Appellants' argument in Issue Two is limited to the trial court's decision to dismiss the case for want of prosecution, and the error created by the court's failure to notify Appellants prior to the dismissal hearing. There is no argument that the trial court, improperly denied the motion to reinstate. Absent an argument by the complaining party demonstrating that the court abused its discretion by doing so, this Court cannot conclude that the reinstatement proceedings were improper and therefore failed to cure any due process violations which were created by the dismissal itself.
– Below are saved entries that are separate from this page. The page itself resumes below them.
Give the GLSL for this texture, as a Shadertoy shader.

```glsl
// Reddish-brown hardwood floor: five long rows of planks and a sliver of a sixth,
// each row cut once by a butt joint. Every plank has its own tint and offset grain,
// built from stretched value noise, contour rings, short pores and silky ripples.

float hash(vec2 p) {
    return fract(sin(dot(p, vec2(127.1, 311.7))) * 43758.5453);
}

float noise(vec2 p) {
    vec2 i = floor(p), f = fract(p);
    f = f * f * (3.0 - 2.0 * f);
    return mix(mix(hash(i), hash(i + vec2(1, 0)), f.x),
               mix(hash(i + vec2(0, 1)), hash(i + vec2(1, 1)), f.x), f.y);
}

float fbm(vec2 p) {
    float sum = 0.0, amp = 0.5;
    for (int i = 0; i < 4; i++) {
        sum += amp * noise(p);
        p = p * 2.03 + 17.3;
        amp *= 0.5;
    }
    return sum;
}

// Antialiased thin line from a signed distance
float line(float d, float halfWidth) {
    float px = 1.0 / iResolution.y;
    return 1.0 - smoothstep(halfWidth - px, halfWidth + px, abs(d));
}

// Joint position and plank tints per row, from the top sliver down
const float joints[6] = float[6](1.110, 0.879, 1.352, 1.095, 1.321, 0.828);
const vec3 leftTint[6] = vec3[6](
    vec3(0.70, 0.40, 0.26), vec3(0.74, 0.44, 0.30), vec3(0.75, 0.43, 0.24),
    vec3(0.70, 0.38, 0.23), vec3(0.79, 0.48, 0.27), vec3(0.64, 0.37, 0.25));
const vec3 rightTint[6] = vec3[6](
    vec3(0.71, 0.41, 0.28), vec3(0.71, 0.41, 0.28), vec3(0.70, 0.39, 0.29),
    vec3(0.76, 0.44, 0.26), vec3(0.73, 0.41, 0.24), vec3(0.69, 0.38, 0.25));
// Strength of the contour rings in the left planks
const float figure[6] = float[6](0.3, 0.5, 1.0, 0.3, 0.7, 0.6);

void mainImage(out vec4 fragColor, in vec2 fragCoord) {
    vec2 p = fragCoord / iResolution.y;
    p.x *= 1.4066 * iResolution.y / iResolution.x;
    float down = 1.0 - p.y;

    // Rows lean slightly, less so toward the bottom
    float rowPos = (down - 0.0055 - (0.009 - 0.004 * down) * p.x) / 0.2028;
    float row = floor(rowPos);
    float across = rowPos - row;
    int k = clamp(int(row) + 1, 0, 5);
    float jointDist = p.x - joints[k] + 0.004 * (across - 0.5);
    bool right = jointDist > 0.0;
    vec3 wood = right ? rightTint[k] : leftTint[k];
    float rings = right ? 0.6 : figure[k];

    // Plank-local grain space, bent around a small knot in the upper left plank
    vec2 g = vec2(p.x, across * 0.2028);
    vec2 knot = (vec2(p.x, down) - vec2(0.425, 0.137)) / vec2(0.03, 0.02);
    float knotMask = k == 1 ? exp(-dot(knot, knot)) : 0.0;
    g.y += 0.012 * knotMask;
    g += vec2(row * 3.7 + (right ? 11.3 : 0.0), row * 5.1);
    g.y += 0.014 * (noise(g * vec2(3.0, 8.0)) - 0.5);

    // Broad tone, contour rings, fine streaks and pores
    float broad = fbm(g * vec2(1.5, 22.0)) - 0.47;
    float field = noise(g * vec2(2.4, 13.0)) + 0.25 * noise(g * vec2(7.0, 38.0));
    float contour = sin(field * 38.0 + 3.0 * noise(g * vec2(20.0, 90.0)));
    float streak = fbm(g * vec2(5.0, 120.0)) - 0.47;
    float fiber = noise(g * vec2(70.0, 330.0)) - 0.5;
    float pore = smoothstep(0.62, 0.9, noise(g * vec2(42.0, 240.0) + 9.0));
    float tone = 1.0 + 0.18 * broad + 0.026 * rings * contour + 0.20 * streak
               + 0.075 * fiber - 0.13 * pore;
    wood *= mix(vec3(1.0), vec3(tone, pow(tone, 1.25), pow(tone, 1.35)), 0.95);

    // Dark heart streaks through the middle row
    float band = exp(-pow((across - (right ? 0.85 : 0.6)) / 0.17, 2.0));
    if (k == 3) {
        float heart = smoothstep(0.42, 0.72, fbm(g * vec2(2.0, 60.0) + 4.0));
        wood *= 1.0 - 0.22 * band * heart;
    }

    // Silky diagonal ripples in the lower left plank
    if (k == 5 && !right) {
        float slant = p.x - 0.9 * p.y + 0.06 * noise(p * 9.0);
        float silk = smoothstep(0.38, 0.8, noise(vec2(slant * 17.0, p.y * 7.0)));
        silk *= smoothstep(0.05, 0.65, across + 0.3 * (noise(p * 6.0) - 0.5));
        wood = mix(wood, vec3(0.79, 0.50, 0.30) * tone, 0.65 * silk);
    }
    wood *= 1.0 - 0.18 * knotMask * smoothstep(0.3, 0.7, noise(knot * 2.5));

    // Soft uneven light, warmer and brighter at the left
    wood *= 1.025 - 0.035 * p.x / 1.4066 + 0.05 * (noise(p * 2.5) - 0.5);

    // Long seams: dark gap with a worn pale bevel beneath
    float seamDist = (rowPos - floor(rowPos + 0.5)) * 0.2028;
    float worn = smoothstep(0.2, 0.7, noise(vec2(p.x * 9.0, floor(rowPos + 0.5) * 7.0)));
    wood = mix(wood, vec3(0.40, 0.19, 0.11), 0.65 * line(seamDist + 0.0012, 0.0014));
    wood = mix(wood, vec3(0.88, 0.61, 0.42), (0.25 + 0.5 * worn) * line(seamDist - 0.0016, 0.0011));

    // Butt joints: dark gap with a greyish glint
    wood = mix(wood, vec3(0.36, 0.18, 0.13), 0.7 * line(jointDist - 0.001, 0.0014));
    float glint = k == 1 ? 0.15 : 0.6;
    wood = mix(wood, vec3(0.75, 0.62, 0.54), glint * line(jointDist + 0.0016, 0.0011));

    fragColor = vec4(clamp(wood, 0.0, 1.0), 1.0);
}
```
See Herrera v. Rivera, 281 S.W.3d 1, 6 (Tex.App.-El Paso 2005, no pet.). Appellants have failed to demonstrate that the trial court abused its discretion by dismissing the case, and we overrule Issue Two.
Having overruled both of Appellants' issues, we affirm the trial court's judgment.
1. The original case was filed as cause number 2005–1987.
2. According to the appointment order, Evans had previously been appointed as the receiver for both entities in the primary proceeding in California.
3. Five Star is a member of Five Star Holding Management, L.L.C., and is the general partner of 1320/1390 Don Haskins, LTD.
4. The intervening parties first alleged the conspiracy cause of action in the second amended petition filed on March 3, 2008, approximately one week before their claims for quantum meruit and cost of repairs were scheduled for trial. The court severed the conspiracy claim into the case before us on March 11, 2008. The trial court disposed of the non-severed claims by final judgment rendered on April 4, 2008, and that judgment is the subject of a separate appeal. See Unit 82 Joint Venture v. Mediacopy Tex., Inc., 349 S.W.3d 42 (Tex.App.-El Paso 2010, pet. filed).
5. Five Star and Unit 82 have filed a joint brief. For ease of reference, we will refer to the parties jointly as “Appellants” throughout our analysis.
CHRISTOPHER ANTCLIFF, Justice.